Top of Dataset records
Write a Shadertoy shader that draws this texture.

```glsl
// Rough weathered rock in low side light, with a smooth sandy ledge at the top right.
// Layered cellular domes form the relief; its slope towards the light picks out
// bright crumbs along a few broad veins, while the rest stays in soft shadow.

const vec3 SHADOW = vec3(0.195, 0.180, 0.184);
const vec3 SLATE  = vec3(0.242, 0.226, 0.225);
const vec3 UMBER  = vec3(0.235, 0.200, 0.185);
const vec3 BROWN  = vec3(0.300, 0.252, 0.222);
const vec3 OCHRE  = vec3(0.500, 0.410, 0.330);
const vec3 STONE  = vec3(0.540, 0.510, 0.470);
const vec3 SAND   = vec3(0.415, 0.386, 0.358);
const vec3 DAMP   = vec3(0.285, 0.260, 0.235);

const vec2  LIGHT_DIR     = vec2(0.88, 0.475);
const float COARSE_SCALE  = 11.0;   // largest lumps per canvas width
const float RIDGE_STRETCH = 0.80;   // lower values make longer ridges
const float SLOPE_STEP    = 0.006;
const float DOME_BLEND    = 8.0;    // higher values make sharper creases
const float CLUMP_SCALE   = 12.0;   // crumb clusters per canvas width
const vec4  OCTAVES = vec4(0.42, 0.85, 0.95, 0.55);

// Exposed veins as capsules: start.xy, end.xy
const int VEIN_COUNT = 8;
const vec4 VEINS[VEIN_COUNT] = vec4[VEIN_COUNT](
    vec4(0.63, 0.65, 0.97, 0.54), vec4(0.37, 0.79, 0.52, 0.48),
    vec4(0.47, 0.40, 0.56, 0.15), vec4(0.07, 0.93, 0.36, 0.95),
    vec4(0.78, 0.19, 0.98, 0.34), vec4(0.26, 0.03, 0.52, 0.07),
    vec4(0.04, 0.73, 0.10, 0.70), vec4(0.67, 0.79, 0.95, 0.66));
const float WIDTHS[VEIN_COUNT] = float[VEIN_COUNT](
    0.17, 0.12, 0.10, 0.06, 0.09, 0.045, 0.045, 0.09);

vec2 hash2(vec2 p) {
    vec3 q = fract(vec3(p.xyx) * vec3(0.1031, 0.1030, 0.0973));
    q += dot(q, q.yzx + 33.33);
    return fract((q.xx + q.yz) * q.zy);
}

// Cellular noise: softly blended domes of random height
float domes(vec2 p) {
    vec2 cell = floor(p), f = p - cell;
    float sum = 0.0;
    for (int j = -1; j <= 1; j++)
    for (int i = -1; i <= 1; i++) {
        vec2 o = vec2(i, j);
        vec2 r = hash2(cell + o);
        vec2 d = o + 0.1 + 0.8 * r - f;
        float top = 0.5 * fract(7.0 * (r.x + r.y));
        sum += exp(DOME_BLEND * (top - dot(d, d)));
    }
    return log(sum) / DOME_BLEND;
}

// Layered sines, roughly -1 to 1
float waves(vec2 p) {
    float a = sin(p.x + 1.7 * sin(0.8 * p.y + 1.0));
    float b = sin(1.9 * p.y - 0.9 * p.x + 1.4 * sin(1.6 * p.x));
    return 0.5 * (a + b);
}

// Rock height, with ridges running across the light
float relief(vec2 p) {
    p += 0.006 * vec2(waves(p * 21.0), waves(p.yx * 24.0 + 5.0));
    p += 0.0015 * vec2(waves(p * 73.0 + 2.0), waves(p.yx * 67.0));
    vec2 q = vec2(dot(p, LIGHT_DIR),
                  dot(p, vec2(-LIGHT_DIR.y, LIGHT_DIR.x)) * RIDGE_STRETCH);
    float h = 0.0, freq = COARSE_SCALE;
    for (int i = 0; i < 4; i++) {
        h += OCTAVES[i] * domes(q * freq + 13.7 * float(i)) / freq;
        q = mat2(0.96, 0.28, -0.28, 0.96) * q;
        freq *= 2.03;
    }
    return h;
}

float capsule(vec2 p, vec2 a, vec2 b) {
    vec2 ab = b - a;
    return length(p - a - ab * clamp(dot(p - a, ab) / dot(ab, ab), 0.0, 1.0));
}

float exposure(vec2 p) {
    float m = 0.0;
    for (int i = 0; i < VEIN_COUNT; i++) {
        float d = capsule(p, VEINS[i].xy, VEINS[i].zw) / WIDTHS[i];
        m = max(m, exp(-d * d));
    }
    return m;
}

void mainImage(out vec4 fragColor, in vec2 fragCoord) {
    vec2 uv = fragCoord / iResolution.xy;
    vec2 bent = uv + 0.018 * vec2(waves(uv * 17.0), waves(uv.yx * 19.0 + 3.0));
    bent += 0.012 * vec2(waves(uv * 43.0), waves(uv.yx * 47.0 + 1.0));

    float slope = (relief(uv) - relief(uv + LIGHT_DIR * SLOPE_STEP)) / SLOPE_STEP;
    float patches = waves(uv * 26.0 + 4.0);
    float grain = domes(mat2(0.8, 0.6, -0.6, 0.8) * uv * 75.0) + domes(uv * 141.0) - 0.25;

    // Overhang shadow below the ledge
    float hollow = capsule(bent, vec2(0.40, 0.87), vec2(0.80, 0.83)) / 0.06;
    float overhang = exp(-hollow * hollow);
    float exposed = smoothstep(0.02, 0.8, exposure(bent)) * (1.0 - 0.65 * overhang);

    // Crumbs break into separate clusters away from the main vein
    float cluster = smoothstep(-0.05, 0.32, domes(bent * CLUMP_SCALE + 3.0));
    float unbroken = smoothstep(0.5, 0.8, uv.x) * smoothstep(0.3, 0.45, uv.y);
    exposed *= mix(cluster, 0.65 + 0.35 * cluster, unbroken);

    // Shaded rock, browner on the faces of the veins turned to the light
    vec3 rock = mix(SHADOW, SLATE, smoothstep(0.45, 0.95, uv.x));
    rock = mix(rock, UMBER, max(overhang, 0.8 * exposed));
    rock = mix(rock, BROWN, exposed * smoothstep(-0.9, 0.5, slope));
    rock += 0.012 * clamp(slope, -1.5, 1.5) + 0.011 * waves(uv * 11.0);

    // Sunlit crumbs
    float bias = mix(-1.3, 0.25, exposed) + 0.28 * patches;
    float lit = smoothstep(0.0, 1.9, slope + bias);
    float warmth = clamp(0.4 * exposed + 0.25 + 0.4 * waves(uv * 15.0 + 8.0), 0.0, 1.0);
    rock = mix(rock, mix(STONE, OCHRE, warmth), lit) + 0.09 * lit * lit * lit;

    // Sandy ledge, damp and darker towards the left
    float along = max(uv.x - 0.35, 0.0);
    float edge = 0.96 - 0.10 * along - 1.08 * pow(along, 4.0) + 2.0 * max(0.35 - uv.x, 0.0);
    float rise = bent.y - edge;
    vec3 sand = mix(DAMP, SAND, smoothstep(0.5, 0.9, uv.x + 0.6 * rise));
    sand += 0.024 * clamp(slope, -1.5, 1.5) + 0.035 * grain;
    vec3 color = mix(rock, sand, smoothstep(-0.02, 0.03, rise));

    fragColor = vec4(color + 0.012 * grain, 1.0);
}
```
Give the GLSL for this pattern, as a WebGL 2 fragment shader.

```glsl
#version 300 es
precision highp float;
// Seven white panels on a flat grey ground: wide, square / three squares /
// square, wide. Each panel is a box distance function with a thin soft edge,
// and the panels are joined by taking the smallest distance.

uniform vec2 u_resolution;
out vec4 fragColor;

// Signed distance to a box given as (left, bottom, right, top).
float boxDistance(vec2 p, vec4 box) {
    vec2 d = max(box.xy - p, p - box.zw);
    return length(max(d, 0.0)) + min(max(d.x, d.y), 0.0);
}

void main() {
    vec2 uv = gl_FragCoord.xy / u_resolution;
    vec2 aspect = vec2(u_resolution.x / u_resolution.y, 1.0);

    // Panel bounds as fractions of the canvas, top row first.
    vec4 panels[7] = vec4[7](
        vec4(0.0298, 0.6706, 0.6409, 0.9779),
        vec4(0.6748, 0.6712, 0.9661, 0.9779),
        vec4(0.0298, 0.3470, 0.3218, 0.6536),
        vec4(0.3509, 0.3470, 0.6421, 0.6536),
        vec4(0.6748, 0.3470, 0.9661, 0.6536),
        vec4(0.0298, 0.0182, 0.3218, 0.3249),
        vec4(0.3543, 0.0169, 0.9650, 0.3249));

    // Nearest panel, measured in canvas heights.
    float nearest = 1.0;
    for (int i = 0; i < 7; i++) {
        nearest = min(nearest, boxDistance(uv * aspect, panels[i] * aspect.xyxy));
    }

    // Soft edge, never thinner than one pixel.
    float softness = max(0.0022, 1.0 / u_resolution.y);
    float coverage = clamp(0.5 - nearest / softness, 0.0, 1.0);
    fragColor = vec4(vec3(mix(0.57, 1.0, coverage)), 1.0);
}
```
Bottom of Dataset records
= Work order =
The expected answer is a copy of each line in the records that holds the word "freq".

= Finished task =
    float h = 0.0, freq = COARSE_SCALE;
        h += OCTAVES[i] * domes(q * freq + 13.7 * float(i)) / freq;
        freq *= 2.03;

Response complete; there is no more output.